My wife and I are experienced cruisers, and in fact, had been on one with an identical itinerary, before we had kids. On previous trips, we’d always selected a cabin on one of the lower decks; they were significantly cheaper than the larger, upper deck cabins, though I’m pretty sure the fine print included a reserve clause to press us into service in the nearby engine room upon demand.

This time, we enjoyed a slightly bigger room, with a balcony that overlooked the water. I was suspicious of the balcony at first—my only basis for comparison with a small sitting area suspended over water was a carnival dunk tank. Before settling down to enjoy the view, I conducted a brief scan to ensure there were no trigger mechanisms or bull’s eye targets present.

The first days at sea were sunny and languorous, spent pondering important questions like, “How many foods can be successfully wrapped in bacon?”; “What’s the difference between sherbet, sorbet, and ice cream?”; and above all, “How much food can be stuffed into a single person?” This contemplation, enhanced with thorough sampling and first-hand research, was punctuated by the occasional card game and my first-ever shipboard massage, a wonderful experience spoiled only slightly by the sales pitch for products and additional treatments that followed it. (The ability to say “no thanks” is vital to an economically efficient cruise experience.) It was a couples session, which meant my wife and I had the benefit of solidarity in our attempt to escape quickly, manifested with subtle cries for help like, “Amy’s really the one you want to talk to” and “I think Pete was interested in a free acupuncture consultation, too.”

Thus, together we sat as a Japanese woman with poor command of English recited a script listing various maladies that could be cured by acupuncture, and associated benefits of the treatment. Amid discussion about the (pseudo)science of tongue analysis and detoxification by seaweed wrap, Mariko got her goals and ailments a bit mixed up, asking “How long have you suffered from weight loss?”

The answer, of course, is never, and there’s no better example of the good fortune of being American than on a ship where the passengers (mostly middle class Americans) are served food and drink 24/7 by non-Americans of every ilk—60 different nationalities on board.

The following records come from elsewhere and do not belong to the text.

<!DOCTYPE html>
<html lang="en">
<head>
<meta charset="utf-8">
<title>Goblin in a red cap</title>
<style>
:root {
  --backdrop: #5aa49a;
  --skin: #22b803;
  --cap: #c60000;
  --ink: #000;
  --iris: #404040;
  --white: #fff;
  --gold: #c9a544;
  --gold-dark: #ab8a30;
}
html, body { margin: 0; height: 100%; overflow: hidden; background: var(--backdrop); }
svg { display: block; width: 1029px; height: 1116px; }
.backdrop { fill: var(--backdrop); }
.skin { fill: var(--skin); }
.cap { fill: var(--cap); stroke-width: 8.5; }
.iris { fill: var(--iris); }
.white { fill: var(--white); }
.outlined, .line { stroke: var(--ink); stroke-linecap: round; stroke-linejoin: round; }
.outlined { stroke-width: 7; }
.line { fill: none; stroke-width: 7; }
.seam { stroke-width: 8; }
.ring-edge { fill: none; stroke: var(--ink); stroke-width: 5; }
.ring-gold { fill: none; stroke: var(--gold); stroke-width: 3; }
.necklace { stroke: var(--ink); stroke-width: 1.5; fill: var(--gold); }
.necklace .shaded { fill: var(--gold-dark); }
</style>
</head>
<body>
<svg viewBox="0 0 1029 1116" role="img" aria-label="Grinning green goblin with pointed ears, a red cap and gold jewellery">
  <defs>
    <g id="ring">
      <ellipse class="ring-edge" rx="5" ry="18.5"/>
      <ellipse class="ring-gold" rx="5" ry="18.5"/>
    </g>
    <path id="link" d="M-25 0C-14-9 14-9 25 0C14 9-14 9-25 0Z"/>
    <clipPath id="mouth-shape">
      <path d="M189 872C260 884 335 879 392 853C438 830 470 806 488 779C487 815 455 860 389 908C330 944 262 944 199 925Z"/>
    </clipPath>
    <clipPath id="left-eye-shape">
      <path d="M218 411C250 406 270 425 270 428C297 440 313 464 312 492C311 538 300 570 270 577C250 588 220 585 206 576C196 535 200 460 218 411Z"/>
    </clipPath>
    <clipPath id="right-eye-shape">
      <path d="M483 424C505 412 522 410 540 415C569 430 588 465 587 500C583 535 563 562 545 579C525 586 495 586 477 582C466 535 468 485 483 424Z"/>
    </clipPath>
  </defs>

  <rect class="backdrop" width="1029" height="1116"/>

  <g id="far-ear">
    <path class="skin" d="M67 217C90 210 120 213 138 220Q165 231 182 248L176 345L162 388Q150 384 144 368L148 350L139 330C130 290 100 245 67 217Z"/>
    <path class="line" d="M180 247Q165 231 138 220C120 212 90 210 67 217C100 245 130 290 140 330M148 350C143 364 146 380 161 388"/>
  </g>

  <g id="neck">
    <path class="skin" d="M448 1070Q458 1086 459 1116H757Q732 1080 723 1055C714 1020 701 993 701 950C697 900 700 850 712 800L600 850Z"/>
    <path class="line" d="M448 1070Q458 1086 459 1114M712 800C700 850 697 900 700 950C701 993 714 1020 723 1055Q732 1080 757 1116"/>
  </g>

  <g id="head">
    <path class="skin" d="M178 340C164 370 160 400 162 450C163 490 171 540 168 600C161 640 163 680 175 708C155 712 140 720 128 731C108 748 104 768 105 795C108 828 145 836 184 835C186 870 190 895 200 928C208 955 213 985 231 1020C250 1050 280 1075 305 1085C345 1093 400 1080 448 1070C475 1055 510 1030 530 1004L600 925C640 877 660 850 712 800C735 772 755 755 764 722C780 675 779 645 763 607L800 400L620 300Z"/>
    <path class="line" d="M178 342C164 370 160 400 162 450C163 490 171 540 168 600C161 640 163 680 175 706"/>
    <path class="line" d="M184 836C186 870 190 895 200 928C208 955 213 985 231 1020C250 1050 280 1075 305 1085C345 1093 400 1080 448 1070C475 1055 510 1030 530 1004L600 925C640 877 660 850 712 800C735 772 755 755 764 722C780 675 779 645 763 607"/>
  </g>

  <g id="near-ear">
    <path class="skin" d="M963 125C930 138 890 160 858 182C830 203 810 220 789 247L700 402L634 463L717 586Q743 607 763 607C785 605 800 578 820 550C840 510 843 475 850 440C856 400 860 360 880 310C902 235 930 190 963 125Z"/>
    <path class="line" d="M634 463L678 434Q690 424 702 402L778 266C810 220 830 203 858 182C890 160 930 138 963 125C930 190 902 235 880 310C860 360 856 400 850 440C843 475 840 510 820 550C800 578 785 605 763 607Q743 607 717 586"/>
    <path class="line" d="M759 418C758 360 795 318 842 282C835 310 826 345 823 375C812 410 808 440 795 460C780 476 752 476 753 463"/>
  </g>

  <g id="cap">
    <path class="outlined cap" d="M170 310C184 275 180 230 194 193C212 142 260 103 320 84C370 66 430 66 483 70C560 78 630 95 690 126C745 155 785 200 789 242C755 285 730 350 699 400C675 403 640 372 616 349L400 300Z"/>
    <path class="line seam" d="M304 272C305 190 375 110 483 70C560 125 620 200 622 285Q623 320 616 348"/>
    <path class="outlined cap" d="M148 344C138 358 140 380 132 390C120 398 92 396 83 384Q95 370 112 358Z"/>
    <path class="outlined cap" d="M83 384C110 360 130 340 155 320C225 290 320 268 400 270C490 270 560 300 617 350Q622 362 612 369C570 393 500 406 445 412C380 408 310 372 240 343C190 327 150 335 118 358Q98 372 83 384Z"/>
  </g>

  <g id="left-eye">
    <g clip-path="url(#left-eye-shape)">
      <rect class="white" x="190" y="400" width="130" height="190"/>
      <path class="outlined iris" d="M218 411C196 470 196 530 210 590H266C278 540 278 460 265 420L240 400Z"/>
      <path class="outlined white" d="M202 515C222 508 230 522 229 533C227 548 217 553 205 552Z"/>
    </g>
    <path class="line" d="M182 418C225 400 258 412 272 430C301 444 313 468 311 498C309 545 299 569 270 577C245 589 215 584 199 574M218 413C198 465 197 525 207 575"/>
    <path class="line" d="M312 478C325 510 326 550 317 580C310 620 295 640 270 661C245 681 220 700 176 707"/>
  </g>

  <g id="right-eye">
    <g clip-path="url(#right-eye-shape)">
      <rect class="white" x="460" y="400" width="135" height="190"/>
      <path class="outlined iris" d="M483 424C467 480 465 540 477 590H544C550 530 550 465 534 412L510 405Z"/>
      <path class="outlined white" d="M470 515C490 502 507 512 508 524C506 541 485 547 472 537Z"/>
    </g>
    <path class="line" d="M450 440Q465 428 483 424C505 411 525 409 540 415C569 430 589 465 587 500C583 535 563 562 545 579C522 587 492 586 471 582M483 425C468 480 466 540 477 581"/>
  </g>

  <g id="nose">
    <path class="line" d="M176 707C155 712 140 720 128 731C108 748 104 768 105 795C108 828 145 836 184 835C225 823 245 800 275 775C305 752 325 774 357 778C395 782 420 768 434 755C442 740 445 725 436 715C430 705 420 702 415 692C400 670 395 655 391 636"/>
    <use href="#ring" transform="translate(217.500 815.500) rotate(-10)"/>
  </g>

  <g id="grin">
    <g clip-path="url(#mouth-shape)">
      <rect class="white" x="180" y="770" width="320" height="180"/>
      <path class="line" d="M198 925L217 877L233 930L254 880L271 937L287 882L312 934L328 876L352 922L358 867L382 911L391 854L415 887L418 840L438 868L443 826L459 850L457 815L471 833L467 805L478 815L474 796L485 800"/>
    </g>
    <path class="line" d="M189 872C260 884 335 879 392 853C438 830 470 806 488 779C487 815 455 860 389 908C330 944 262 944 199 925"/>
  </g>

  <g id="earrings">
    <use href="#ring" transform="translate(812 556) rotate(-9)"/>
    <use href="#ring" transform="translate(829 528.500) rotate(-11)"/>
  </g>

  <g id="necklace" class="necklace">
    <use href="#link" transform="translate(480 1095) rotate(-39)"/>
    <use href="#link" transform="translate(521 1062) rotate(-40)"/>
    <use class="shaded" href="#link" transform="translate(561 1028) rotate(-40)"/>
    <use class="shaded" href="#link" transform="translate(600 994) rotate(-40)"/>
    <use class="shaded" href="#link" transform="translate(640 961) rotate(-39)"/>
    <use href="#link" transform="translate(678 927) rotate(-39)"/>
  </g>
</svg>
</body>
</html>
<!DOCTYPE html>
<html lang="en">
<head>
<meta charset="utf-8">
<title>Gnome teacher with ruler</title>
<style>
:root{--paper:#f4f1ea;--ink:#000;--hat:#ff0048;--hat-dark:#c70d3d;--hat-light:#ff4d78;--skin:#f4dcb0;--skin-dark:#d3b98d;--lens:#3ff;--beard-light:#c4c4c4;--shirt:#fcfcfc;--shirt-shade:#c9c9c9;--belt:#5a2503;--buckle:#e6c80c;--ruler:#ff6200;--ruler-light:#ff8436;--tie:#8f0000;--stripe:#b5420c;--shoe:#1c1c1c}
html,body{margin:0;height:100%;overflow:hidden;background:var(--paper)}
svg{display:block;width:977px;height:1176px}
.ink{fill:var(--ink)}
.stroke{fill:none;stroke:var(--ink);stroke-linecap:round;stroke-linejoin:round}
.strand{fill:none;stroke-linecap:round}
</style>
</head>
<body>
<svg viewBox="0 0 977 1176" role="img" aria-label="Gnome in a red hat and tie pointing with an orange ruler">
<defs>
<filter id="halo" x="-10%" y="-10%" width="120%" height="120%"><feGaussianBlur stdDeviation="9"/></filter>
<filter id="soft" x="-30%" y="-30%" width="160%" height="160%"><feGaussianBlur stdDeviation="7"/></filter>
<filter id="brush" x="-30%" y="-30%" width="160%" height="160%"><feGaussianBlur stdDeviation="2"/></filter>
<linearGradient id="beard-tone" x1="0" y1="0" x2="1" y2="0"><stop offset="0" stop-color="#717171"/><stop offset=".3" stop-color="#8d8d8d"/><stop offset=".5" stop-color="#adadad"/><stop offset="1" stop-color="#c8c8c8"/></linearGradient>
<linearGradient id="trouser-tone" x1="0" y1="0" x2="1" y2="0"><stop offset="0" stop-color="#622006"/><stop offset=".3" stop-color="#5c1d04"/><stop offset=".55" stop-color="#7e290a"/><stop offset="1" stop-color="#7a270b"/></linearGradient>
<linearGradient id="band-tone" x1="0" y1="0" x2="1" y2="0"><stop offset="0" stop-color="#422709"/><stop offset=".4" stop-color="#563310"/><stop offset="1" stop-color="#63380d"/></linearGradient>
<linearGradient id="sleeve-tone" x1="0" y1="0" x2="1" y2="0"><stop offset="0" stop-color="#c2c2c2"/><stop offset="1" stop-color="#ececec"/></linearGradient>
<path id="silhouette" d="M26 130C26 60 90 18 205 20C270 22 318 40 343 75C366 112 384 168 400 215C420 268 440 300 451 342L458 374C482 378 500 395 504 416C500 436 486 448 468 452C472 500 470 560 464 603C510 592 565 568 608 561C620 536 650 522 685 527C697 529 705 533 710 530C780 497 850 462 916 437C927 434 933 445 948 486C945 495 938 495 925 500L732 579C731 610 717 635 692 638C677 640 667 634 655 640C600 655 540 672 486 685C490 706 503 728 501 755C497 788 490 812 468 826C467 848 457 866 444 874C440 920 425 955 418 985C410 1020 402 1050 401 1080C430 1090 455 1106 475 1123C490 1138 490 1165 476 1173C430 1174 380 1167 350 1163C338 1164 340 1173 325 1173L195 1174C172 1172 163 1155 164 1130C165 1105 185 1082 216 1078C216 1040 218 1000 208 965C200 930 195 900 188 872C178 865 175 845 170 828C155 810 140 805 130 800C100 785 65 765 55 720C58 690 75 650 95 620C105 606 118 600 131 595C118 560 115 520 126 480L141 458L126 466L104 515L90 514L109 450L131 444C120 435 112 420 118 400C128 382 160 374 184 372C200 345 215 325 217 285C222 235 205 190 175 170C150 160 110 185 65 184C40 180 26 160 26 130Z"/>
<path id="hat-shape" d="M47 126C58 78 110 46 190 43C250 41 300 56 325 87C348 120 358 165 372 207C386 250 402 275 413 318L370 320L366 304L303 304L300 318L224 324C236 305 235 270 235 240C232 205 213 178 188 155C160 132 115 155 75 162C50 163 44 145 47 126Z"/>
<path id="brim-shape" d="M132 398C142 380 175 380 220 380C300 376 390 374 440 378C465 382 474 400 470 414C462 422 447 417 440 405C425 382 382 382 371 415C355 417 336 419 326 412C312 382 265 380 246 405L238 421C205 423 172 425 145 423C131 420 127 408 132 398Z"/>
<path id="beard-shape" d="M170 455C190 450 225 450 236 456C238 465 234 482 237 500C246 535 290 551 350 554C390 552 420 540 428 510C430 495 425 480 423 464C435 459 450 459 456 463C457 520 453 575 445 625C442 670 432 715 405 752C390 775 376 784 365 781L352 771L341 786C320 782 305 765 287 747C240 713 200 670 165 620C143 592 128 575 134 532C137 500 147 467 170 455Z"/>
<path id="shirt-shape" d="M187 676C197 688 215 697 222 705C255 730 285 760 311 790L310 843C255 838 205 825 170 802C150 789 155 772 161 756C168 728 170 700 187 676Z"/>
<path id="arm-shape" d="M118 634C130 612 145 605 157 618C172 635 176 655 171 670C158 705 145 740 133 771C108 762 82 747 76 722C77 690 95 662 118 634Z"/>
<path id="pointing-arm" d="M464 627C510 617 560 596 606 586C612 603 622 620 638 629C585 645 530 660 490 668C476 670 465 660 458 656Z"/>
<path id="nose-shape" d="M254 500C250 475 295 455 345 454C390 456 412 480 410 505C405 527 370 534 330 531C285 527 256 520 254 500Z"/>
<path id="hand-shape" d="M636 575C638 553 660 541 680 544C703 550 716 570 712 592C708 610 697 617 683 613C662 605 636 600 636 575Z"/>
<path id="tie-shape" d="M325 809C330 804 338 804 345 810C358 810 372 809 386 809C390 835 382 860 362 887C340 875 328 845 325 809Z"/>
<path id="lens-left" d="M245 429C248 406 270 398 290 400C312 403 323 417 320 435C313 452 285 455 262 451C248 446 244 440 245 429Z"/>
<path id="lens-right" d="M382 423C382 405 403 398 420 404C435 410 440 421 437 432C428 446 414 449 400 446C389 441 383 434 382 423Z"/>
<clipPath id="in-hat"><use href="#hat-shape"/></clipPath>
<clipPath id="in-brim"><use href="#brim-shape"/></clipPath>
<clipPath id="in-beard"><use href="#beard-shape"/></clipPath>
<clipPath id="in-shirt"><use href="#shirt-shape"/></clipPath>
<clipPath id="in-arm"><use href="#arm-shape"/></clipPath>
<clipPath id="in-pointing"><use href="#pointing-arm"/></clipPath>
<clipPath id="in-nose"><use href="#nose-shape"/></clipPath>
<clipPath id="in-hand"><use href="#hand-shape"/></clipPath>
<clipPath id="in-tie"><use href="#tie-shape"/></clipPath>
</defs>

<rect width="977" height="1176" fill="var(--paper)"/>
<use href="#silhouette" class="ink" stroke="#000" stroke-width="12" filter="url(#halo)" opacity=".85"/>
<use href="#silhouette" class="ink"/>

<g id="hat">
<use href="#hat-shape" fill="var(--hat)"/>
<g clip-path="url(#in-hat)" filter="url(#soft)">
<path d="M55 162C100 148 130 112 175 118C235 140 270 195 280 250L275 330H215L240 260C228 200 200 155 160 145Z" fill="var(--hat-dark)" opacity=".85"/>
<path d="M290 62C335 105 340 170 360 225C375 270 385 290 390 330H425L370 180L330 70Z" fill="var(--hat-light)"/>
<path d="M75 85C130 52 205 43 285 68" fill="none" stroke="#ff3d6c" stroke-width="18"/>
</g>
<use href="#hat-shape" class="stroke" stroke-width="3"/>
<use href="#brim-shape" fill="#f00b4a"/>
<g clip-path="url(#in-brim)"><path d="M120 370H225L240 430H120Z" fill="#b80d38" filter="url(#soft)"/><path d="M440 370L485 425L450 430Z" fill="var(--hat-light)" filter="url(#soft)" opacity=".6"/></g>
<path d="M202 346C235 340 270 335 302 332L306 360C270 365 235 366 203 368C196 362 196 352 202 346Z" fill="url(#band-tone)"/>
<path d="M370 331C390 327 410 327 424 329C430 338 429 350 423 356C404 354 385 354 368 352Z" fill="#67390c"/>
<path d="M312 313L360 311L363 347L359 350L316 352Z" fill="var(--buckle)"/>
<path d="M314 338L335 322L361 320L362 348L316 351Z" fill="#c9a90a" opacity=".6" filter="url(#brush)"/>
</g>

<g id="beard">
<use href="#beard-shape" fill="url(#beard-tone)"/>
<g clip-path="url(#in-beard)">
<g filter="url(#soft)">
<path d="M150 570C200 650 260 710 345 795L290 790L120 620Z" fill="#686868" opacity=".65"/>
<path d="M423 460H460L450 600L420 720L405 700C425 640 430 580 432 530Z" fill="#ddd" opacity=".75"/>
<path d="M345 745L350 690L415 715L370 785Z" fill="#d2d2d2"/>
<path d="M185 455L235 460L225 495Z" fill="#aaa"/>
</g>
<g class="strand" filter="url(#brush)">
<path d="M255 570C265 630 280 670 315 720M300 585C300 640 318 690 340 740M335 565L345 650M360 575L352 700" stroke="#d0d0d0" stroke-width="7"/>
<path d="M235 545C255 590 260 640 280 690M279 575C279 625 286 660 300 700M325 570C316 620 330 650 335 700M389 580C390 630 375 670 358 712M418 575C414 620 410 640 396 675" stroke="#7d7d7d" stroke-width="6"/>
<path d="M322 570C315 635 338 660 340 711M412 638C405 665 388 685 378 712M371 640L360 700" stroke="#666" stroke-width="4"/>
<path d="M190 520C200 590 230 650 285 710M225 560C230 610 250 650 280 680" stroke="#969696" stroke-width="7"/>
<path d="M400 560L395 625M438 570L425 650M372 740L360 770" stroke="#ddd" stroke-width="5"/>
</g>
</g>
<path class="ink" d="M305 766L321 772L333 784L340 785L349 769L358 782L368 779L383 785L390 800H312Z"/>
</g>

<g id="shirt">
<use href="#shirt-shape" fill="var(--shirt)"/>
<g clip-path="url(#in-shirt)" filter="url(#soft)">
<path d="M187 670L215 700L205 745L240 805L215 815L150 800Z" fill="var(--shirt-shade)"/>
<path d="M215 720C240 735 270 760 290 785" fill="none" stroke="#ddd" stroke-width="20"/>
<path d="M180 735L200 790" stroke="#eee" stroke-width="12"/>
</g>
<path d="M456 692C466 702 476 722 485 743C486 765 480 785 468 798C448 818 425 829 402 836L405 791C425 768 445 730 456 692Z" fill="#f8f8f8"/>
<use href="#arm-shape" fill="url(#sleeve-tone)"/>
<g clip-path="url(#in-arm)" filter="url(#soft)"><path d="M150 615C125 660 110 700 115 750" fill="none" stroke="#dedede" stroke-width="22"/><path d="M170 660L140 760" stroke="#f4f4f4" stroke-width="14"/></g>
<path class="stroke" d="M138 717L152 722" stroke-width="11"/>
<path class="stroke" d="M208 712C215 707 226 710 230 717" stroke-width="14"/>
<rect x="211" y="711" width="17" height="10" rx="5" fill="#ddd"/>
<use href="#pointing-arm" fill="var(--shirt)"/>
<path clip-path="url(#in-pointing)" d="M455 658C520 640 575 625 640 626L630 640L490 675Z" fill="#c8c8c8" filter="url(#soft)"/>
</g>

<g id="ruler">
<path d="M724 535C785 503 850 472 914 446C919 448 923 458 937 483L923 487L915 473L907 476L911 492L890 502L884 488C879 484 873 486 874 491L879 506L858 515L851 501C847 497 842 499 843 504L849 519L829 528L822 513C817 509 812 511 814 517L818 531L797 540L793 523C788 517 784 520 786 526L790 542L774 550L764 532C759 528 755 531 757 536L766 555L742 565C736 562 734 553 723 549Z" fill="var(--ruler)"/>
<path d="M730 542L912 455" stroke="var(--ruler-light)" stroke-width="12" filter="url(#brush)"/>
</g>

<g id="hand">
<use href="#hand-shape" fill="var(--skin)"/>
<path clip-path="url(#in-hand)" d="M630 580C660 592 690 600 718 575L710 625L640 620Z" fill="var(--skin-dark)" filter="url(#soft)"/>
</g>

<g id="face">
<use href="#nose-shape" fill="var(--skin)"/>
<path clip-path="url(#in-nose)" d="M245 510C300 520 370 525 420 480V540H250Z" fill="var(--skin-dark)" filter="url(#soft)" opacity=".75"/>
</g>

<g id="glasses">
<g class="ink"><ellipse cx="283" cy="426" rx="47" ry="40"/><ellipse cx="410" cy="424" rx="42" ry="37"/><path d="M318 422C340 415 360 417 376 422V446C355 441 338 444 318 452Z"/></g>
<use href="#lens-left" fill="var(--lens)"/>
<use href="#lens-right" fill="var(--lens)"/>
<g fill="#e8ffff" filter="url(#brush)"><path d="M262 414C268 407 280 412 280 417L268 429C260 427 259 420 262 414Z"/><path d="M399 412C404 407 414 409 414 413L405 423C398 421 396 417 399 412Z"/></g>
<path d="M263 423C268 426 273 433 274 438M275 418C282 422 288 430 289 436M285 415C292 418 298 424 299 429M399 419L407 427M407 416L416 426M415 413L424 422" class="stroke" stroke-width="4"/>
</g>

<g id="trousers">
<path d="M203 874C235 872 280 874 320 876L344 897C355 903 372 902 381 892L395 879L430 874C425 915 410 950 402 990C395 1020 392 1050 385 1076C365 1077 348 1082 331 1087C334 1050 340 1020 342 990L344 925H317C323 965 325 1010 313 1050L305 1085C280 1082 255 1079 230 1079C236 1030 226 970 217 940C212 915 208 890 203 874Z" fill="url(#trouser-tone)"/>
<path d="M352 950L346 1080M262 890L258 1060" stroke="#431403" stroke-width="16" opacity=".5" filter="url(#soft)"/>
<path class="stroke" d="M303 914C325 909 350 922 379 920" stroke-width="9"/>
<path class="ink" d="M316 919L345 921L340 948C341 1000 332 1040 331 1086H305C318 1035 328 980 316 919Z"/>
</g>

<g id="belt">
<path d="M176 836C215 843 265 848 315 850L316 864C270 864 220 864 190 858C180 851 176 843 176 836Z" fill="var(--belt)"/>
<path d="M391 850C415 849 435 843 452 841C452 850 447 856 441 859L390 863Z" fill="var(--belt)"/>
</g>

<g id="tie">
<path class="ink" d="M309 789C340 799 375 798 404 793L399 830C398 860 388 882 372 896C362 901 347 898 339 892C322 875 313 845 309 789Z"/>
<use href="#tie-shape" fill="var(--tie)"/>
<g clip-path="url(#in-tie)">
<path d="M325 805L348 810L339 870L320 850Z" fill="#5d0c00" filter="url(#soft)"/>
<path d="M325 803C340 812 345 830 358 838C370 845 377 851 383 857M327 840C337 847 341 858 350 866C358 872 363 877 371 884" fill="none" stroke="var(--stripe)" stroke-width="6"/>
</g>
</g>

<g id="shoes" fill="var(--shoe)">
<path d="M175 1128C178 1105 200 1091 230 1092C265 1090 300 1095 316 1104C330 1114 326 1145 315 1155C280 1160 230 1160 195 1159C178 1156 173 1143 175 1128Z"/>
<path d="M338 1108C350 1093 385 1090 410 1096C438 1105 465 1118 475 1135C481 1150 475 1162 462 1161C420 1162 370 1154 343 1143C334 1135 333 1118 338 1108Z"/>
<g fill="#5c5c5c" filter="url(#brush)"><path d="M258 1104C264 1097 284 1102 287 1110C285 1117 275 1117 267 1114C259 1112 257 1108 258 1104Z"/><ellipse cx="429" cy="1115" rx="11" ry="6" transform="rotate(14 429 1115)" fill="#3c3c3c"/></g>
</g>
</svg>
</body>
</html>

Despite long work hours, the crew is always friendly—they have to be, if they want to keep their jobs. The variety of accents among the crew can make any conversation an adventure, as when my wife was informed that one of the available dessert options was “lamb sherbet.” After a few moments of disbelief, this was clarified to be ordinary (and meatless) lime sherbet.

I suppressed a desire to shout “Land ho!” upon sighting of Florida, and instead prepared for our first port of call, and our chosen excursion, a trip to the nearby Kennedy Space Center. The Space Center did not disappoint, nor did our selected activities in the Bahamas: stand-up paddleboarding, a close-up “dolphin encounter,” and snorkeling, during which my daughter got to touch a sea turtle who happened along at the right time.

After those adventures, I used my final days on board much like a camel building a sizable hump (or belly, in my case), anticipating the days of comparative deprivation to come, when I’d have to buy and prepare my own meals, and as a result, would be living mostly on ground beef, fruit, and cereal.

There are no flies on the high seas, and we’ve traded scurvy for the occasional outbreak of Legionnaires’ disease; aside from seasickness, the biggest danger on a cruise ship is ending up like one of those obese, scooter-bound humans in the movie Wall-E. And yet, as much as I enjoyed our cruise, the adjustment to reality upon returning from a vacation leaves a lot to be desired. As wonderful as that week aboard ship was, the week that followed it would prove to be one of the worst in my life.

More on that next time, though. (That’s right, this is my first-ever column cliffhanger.)

Peter Dabbene’s website is